To make up the military gap, the commissioners recommended a gradual reorganization of the Department of Defense to make it more effective; growing the Navy by expanding its fleet of submarines and long-range aircraft and by enhancing its sealift capabilities; increasing the Air Force’s roster of stealthy, long-range fighters and bombers, tankers, and cargo planes, and “intelligence, surveillance, and reconnaissance platforms” to “project power across the Pacific,” and other similar reforms. In short: The military needs to keep up with America’s peers and our policymakers’ demands.

It was not a change of human nature that has preserved the postwar peace; it was a change of U.S. policy. Now the enemies of peace are remilitarizing. And the United States has little influence over their decisions. But we have a lot of influence over ours, and we have decided to let our military become a rusting hulk. It is irresponsible to ask the military to keep doing the impossible. So America must make a choice.

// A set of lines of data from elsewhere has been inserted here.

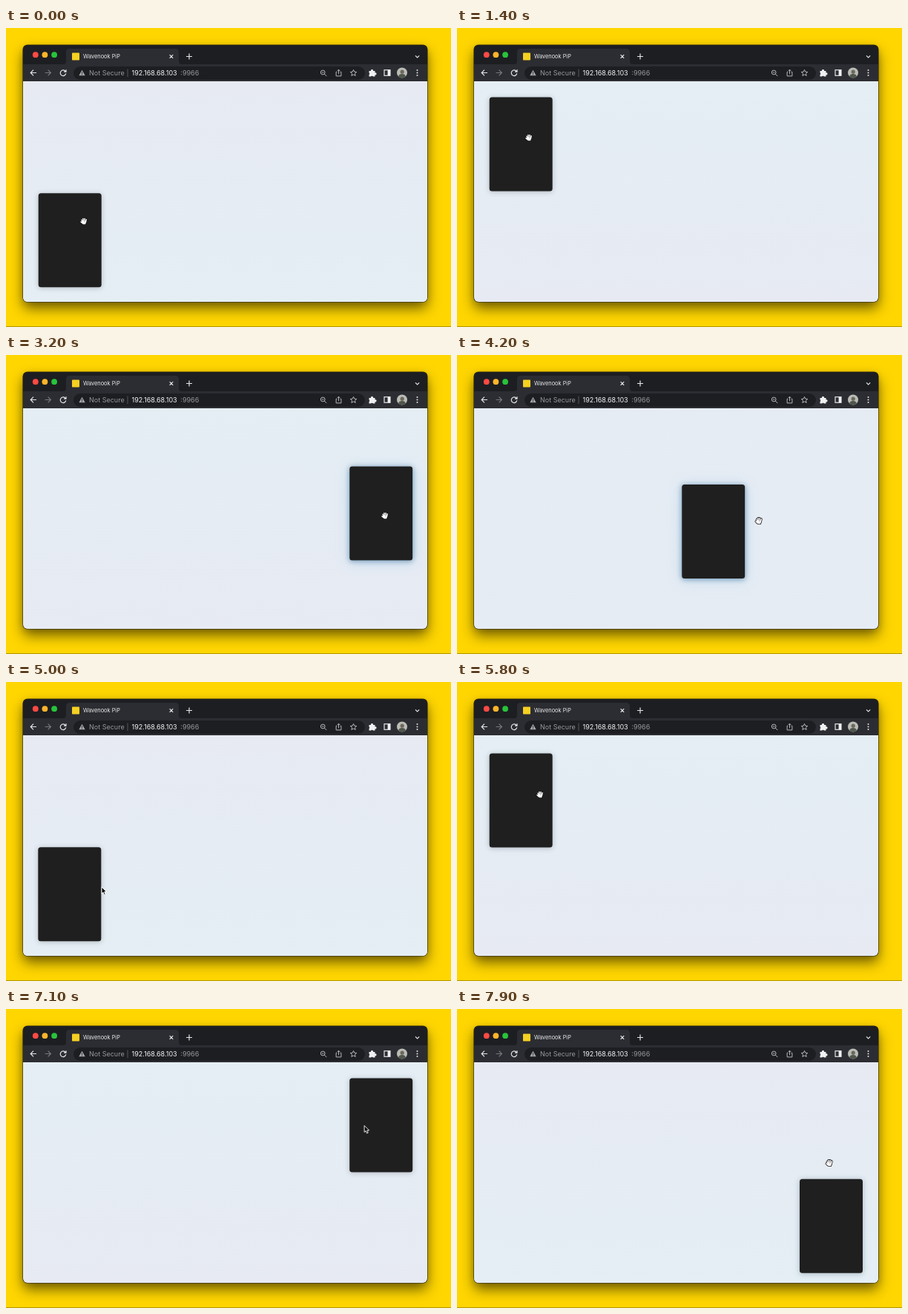
An HTML page that plays this animation: 600 by 404 pixels, repeating every 8000 ms.

```html
<!DOCTYPE html>
<html lang="en">
<head>
<meta charset="utf-8">
<title>Draggable picture in picture</title>
<style>
  html, body { margin: 0; width: 100%; height: 100%; overflow: hidden; }
  body { position: relative; background: #ffd600; }
  body::after {
    content: ""; position: absolute; left: 0; right: 0; top: 403px; height: 1px;
    background: rgba(0, 0, 0, .3);
  }
  .window {
    position: absolute; left: 23px; top: 23px; width: 545px; height: 347px;
    border-radius: 6px; background: #1d1e22;
    box-shadow: 0 0 0 .6px rgba(0, 0, 0, .75), 0 9px 18px rgba(0, 0, 0, .55), 0 2px 8px rgba(0, 0, 0, .12);
  }
  .page {
    position: absolute; left: 23px; top: 72px; width: 545px; height: 298px;
    overflow: hidden; border-radius: 0 0 6px 6px;
    background: linear-gradient(#e4eef4, #e7eaf3);
  }
  .tint { position: absolute; inset: 0; background: linear-gradient(#e7eaf3, #e4eef4); }
  .card {
    position: absolute; left: -23px; top: -72px; width: 84.5px; height: 126.5px;
    border-radius: 3.5px; background: #1f1f1f;
    box-shadow: 0 1px 7px rgba(60, 66, 72, .3);
  }
  .glow {
    position: absolute; inset: 0; border-radius: inherit;
    box-shadow: 0 1px 6px rgba(70, 135, 190, .4), 0 2px 18px rgba(105, 180, 230, .35);
  }
  svg { position: absolute; left: 0; top: 0; }
  text { font-family: Inter, "Liberation Sans", sans-serif; }
  .icon { fill: none; stroke: #e3e4e6; stroke-width: 1.2; }
  .soft { stroke: #b4b6ba; stroke-width: 1; }
</style>
</head>
<body>
<div class="window"></div>
<div class="page">
  <div class="tint" id="tint"></div>
  <div class="card" id="card"><div class="glow" id="glow"></div></div>
</div>
<svg width="600" height="404" viewBox="0 0 600 404">
  <!-- tab strip -->
  <path d="M23 49H568V72H23ZM77 49q4 0 4-4V33q0-5 5-5H228q5 0 5 5V45q0 4 4 4Z" fill="#2c2d32"/>
  <circle cx="39.8" cy="36.2" r="3.9" fill="#ff4a45"/>
  <circle cx="52.4" cy="36.2" r="3.9" fill="#ffb52a"/>
  <circle cx="65.1" cy="36.2" r="3.9" fill="#28c33b"/>
  <rect x="89" y="33.5" width="10" height="10" rx=".8" fill="#f6d022"/>
  <text x="104" y="41" font-size="7.4" fill="#e8e9eb">Wavenook PiP</text>
  <path class="icon" d="M220.6 36.2l4.6 4.6m0-4.6l-4.6 4.6M243 38.5h8m-4-4v8M552 37.3l2.6 2.6 2.6-2.6"/>
  <!-- toolbar -->
  <rect x="91" y="52" width="393" height="18" rx="9" fill="#1d1e22"/>
  <path class="icon" d="M41 60.5H33.2m3.8-3.8l-3.8 3.8 3.8 3.8"/>
  <path class="icon" style="stroke:#77797d" d="M52.6 60.5H60.4m-3.8-3.8l3.8 3.8-3.8 3.8"/>
  <path class="icon" d="M80.2 58.6A3.8 3.8 0 1 0 80.8 61.4M81 56.3v2.9h-2.9"/>
  <path d="M102.5 56.8l4.2 7.4h-8.4Z" fill="#a3a5a9"/>
  <path d="M102.5 59.4v2.2m0 .7v1" stroke="#1d1e22" stroke-width=".9"/>
  <text x="112" y="64" font-size="9" fill="#96989c">Not Secure</text>
  <path d="M164 55.5v10.5" stroke="#55575b"/>
  <text x="169.5" y="64" font-size="9" fill="#f3f4f5">192.168.68.103</text>
  <text x="235.3" y="64" font-size="9" fill="#96989c">:9966</text>
  <g class="icon soft">
    <circle cx="427.2" cy="60" r="2.9"/>
    <path d="M429.3 62.1l3 3M425.9 60h2.6"/>
    <path d="M446.4 59.3h-1.3v5.6h6.8v-5.6h-1.3M448.5 62.3v-6m-1.8 1.7l1.8-1.8 1.8 1.8"/>
    <path d="M468.5 56.4l1.25 2.8 3 .3-2.25 2 .65 3-2.65-1.6-2.65 1.6.65-3-2.25-2 3-.3Z"/>
  </g>
  <path d="M489.5 58h2.6a1.5 1.5 0 1 1 2.8 0h2.6v2.4a1.5 1.5 0 1 1 0 2.8v2.4h-2.6a1.5 1.5 0 0 0-2.8 0h-2.6v-2.6a1.5 1.5 0 0 0 0-2.6Z" fill="#f0f1f2"/>
  <rect class="icon" x="510" y="56.7" width="8" height="7.6"/>
  <path d="M514.6 56.7h3.4v7.6h-3.4Z" fill="#f0f1f2"/>
  <circle cx="534" cy="60.5" r="7" fill="#b9bdb5"/>
  <path d="M529 65.4q1-3.4 5-3.4t5 3.4a7 7 0 0 1-10 0Z" fill="#50564c"/>
  <circle cx="534.2" cy="59.2" r="2.6" fill="#6d675c"/>
  <g fill="#e3e4e6">
    <circle cx="554.5" cy="57" r="1"/><circle cx="554.5" cy="60.5" r="1"/><circle cx="554.5" cy="64" r="1"/>
  </g>
  <!-- pointers -->
  <defs>
    <path id="fingers" d="M-2.9-1.7L-1.7 1.6M-1.1-3.5L-.6 1.2M1.1-3.5L1 1.2M3.2-2.2L2.4 1.6M-4 .9L-1.6 3M-1.4 2.2H1.9L1.6 3.6H-.7Z"/>
  </defs>
  <g id="hand" fill="none" stroke-linecap="round" stroke-linejoin="round">
    <use href="#fingers" stroke="#111" stroke-width="3"/>
    <use href="#fingers" stroke="#fff" stroke-width="1.5"/>
  </g>
  <path id="arrow" d="M0 0V8.9L2 7.1 3.4 10.4 5.1 9.7 3.7 6.5H6.5Z" fill="#080808" stroke="#fff" stroke-width=".9" stroke-linejoin="round"/>
</svg>
<script>
const LOOP = 8000, STEP = 100;
const LEFT = 43.7, RIGHT = 463.2, TOP = 93.4, BOTTOM = 223.2;

const ease = {
  hold: () => 0,
  line: u => u,
  pull: u => u * u,
  glide: u => 1 - (1 - u) ** 2,
  fling: u => 1 - (1 - u) ** 3,
  spring: u => 1 + 1.9 * (u - 1) ** 3 + .9 * (u - 1) ** 2,
  both: u => u * u * (3 - 2 * u)
};

// Each key: time, x, y, easing towards the next key
const cardKeys = [
  [0, LEFT, BOTTOM, "hold"],
  [400, LEFT, BOTTOM, "pull"],
  [700, 40, 175, "fling"],
  [1200, LEFT, TOP, "hold"],
  [1900, LEFT, TOP, "pull"],
  [2200, 150, 140, "spring"],
  [2700, RIGHT, BOTTOM, "hold"],
  [2900, RIGHT, BOTTOM, "pull"],
  [3200, RIGHT, 150.5, "fling"],
  [3500, RIGHT, TOP, "hold"],
  [3900, RIGHT, TOP, "pull"],
  [4100, 359, 158, "line"],
  [4200, 303.2, 175, "glide"],
  [5000, 43.3, BOTTOM, "hold"],
  [5400, LEFT, BOTTOM, "pull"],
  [5600, LEFT, 180, "fling"],
  [5900, LEFT, TOP, "hold"],
  [6300, LEFT, TOP, "pull"],
  [6500, 92.7, TOP, "spring"],
  [7000, RIGHT, TOP, "hold"],
  [7400, RIGHT, TOP, "pull"],
  [7700, 457, 143, "line"],
  [7800, 459.5, 195, "line"],
  [7900, 462, 229.8, "hold"]
];

const pointerKeys = [
  [0, 105, 261, "hold"],
  [400, 105, 261, "pull"],
  [700, 101, 212, "fling"],
  [1000, 97, 148, "hold"],
  [1900, 97, 148, "pull"],
  [2200, 203, 195, "both"],
  [2800, 511, 290, "hold"],
  [2900, 511, 290, "pull"],
  [3200, 511, 217, "fling"],
  [3500, 511, 160, "hold"],
  [3900, 511, 160, "pull"],
  [4100, 407, 224, "hold"],
  [4400, 407, 224, "both"],
  [5000, 129, 277, "both"],
  [5400, 112, 270, "pull"],
  [5600, 112, 227, "fling"],
  [5900, 112, 149, "hold"],
  [6300, 112, 149, "pull"],
  [6500, 161, 149, "both"],
  [7200, 502, 158, "hold"],
  [7400, 502, 158, "pull"],
  [7700, 502, 208, "hold"]
];

const arrowSpans = [[2400, 2700], [4400, 5300], [6400, 7200]];
const el = id => document.getElementById(id);
const clamp = v => Math.min(1, Math.max(0, v));

function at(keys, t) {
  let i = keys.length - 1;
  while (keys[i][0] > t) i--;
  const [t0, x, y, kind] = keys[i];
  const next = keys[i + 1];
  if (!next) return [x, y];
  const u = ease[kind]((t - t0) / (next[0] - t0));
  return [x + (next[1] - x) * u, y + (next[2] - y) * u];
}

function draw(now) {
  const t = Math.floor((now % LOOP) / STEP) * STEP;
  const [x, y] = at(cardKeys, t);
  const [px, py] = at(pointerKeys, t);
  const away = Math.hypot(
    Math.min(Math.abs(x - LEFT), Math.abs(x - RIGHT)),
    Math.min(Math.abs(y - TOP), Math.abs(y - BOTTOM)));

  el("card").style.transform = `translate(${x}px, ${y}px)`;
  el("glow").style.opacity = clamp(away / 50);
  el("tint").style.opacity = ease.both(clamp(((y - TOP) / (BOTTOM - TOP) - .3) / .7));

  const isArrow = arrowSpans.some(([a, b]) => t >= a && t < b);
  const shown = el(isArrow ? "arrow" : "hand");
  el("arrow").style.display = isArrow ? "" : "none";
  el("hand").style.display = isArrow ? "none" : "";
  shown.setAttribute("transform", `translate(${px} ${py})`);
  requestAnimationFrame(draw);
}

const start = performance.now();
draw(0);
function tick(now) { draw(Math.max(0, now - start)); }
</script>
</body>
</html>
```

Apart from wingnuts and ghouls on the far-left and far-right, most of both parties in America—or at least in Congress—appear ready to support the Ukrainians against Russian aggression. No doubt, as the Biden administration competes with Republicans over hawkishness toward China, the majority of both parties would support Taiwan against a threatened Chinese invasion as well. But they must realize that they can’t realistically do both at the same time—there simply aren’t the resources available.

American policymakers ought to decide whether they want America to be a regional power or a global power. If being a regional power is the objective, then America must choose a destiny as either an Atlantic power or a Pacific power and forsake the other hemisphere. Such a strategy is likely doomed to fail because of geography, history, economics, globalization, and America’s immigrant heritage which demands tending to all corners of the world.

The other option is to invest again in being a global power.

The good news is that the United States has the economic capacity to reclaim its place as the uncontested, dominant military power. Current defense spending is 3.8 percent of GDP, lower than any point of the Cold War, when America faced only one adversary. As recently as 1980, in President Jimmy Carter’s last year in office, the United States spent 6.5 percent of GDP on defense. And under Obama the figure reached 5.5 percent.

The bad news is that, while the United States wants to be a global power, it seems to lack the political will to invest in this objective, in which case the American defense of Ukraine, the Biden administration’s bolstering of NATO, and the bipartisan urge to confront China are all just hollow pretensions.

Shay Khatiri

Shay Khatiri studied Strategic Studies at the Johns Hopkins University School of Advanced International Studies. He’s an immigrant from Iran and writes the Substack newsletter The Russia-Iran File.